Supplied records:
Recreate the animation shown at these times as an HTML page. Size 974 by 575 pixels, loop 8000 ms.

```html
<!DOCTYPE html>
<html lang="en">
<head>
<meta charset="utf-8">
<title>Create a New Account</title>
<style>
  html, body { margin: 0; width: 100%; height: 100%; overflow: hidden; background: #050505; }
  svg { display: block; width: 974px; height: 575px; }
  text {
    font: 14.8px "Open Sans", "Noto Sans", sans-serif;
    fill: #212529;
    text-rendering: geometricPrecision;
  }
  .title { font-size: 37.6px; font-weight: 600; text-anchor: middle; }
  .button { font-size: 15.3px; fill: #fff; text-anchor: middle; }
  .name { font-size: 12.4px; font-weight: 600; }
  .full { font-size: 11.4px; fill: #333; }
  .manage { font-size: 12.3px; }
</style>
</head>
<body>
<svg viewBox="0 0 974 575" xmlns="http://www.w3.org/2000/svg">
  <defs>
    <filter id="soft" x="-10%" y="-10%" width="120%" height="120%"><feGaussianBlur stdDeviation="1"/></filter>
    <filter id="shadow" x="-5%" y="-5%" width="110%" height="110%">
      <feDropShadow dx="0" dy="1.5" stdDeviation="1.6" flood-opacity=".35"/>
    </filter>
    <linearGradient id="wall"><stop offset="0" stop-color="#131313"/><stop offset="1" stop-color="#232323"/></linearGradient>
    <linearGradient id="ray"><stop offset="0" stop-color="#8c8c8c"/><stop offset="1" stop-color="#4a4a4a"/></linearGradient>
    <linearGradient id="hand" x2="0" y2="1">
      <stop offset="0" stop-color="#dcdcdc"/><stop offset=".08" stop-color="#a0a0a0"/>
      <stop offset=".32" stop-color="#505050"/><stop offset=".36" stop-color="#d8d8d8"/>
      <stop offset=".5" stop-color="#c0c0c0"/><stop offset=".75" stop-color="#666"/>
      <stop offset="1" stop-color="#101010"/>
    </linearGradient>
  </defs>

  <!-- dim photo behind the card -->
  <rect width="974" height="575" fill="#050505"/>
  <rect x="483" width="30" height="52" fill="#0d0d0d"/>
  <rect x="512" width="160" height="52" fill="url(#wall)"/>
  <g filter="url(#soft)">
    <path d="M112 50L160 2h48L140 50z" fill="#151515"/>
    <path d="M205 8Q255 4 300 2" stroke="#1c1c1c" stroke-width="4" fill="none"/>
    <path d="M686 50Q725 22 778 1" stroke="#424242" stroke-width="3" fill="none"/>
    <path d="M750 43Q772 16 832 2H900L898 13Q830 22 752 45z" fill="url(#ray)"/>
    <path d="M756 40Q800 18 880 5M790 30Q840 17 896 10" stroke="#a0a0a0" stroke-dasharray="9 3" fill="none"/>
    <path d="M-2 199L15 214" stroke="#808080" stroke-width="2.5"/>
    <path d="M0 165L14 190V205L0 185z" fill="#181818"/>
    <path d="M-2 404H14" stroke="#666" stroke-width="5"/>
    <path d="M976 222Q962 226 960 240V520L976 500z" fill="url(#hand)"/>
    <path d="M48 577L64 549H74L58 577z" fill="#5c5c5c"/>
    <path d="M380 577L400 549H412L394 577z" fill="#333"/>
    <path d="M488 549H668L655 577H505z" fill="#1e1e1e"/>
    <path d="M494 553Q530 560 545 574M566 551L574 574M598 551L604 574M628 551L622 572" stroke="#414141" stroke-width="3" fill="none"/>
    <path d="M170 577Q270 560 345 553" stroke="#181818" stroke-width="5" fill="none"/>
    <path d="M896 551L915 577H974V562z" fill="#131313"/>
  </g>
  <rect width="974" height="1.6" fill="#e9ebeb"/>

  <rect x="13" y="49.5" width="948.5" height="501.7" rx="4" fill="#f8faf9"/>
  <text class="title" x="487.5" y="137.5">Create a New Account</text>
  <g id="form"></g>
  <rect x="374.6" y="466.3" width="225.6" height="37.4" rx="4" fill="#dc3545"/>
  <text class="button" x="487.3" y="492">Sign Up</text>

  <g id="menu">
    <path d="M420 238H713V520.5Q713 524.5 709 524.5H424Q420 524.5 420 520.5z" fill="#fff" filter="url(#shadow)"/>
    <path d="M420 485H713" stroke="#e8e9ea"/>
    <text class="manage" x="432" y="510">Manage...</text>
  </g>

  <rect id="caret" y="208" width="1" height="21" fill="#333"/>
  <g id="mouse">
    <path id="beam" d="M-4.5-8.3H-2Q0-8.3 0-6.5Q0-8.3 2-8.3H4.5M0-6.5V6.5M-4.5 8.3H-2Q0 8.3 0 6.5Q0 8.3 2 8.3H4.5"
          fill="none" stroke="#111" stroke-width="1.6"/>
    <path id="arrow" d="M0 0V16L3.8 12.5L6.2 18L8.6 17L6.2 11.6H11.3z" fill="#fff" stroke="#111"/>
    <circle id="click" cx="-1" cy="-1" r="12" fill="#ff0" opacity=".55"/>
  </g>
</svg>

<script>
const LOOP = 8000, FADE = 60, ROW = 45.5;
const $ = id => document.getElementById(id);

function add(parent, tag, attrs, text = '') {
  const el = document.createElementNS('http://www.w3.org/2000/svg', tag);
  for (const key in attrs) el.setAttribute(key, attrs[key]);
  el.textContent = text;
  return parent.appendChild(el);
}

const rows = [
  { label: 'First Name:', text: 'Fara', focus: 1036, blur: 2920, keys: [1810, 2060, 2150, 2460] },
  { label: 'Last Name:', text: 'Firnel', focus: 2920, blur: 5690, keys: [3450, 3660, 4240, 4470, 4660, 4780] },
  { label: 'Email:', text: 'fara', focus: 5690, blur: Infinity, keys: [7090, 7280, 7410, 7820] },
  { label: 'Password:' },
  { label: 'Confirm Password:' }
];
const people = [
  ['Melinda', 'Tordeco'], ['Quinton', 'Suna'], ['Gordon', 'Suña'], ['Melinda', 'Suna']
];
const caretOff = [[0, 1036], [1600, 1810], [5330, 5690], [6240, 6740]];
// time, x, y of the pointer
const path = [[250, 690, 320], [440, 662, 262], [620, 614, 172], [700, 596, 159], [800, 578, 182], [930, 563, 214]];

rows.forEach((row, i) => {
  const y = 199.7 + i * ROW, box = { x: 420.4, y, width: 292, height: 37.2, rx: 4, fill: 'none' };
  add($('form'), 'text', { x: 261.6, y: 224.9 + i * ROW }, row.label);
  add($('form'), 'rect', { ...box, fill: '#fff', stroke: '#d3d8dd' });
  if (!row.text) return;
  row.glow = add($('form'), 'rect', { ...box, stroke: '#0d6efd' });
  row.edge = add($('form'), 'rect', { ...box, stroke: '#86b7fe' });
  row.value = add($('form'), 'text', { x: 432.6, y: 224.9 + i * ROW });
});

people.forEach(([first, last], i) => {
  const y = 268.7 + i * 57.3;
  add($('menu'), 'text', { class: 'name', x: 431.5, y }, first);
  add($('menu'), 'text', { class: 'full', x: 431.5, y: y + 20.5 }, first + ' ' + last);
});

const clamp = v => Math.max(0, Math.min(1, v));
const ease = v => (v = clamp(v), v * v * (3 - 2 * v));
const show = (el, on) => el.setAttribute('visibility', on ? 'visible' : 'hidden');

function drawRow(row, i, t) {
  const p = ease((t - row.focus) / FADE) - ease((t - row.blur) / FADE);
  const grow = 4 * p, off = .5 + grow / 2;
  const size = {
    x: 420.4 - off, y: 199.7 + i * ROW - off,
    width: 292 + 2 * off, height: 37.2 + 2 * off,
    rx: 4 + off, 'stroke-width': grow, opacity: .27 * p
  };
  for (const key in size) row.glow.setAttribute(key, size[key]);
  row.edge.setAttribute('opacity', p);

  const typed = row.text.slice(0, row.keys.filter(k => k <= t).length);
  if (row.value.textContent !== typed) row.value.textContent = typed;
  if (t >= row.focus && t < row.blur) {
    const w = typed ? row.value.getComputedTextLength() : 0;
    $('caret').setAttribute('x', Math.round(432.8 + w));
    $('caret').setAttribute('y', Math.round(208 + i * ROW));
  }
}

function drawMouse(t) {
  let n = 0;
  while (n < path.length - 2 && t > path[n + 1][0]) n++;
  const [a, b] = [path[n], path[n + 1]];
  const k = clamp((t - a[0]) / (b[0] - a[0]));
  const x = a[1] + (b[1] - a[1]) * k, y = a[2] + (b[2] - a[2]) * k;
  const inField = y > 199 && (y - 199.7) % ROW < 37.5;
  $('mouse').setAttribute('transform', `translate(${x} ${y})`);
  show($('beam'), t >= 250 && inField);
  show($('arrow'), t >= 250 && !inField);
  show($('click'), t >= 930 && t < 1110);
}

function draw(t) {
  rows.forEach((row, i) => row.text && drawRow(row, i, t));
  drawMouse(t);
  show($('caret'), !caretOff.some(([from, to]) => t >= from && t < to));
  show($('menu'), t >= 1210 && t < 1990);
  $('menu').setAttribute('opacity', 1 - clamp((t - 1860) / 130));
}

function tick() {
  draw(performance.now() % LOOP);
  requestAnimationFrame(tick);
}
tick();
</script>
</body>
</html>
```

Problem details: The response must contain each line above that holds the string "tick".

Reply to the task:
function tick() {
  requestAnimationFrame(tick);
tick();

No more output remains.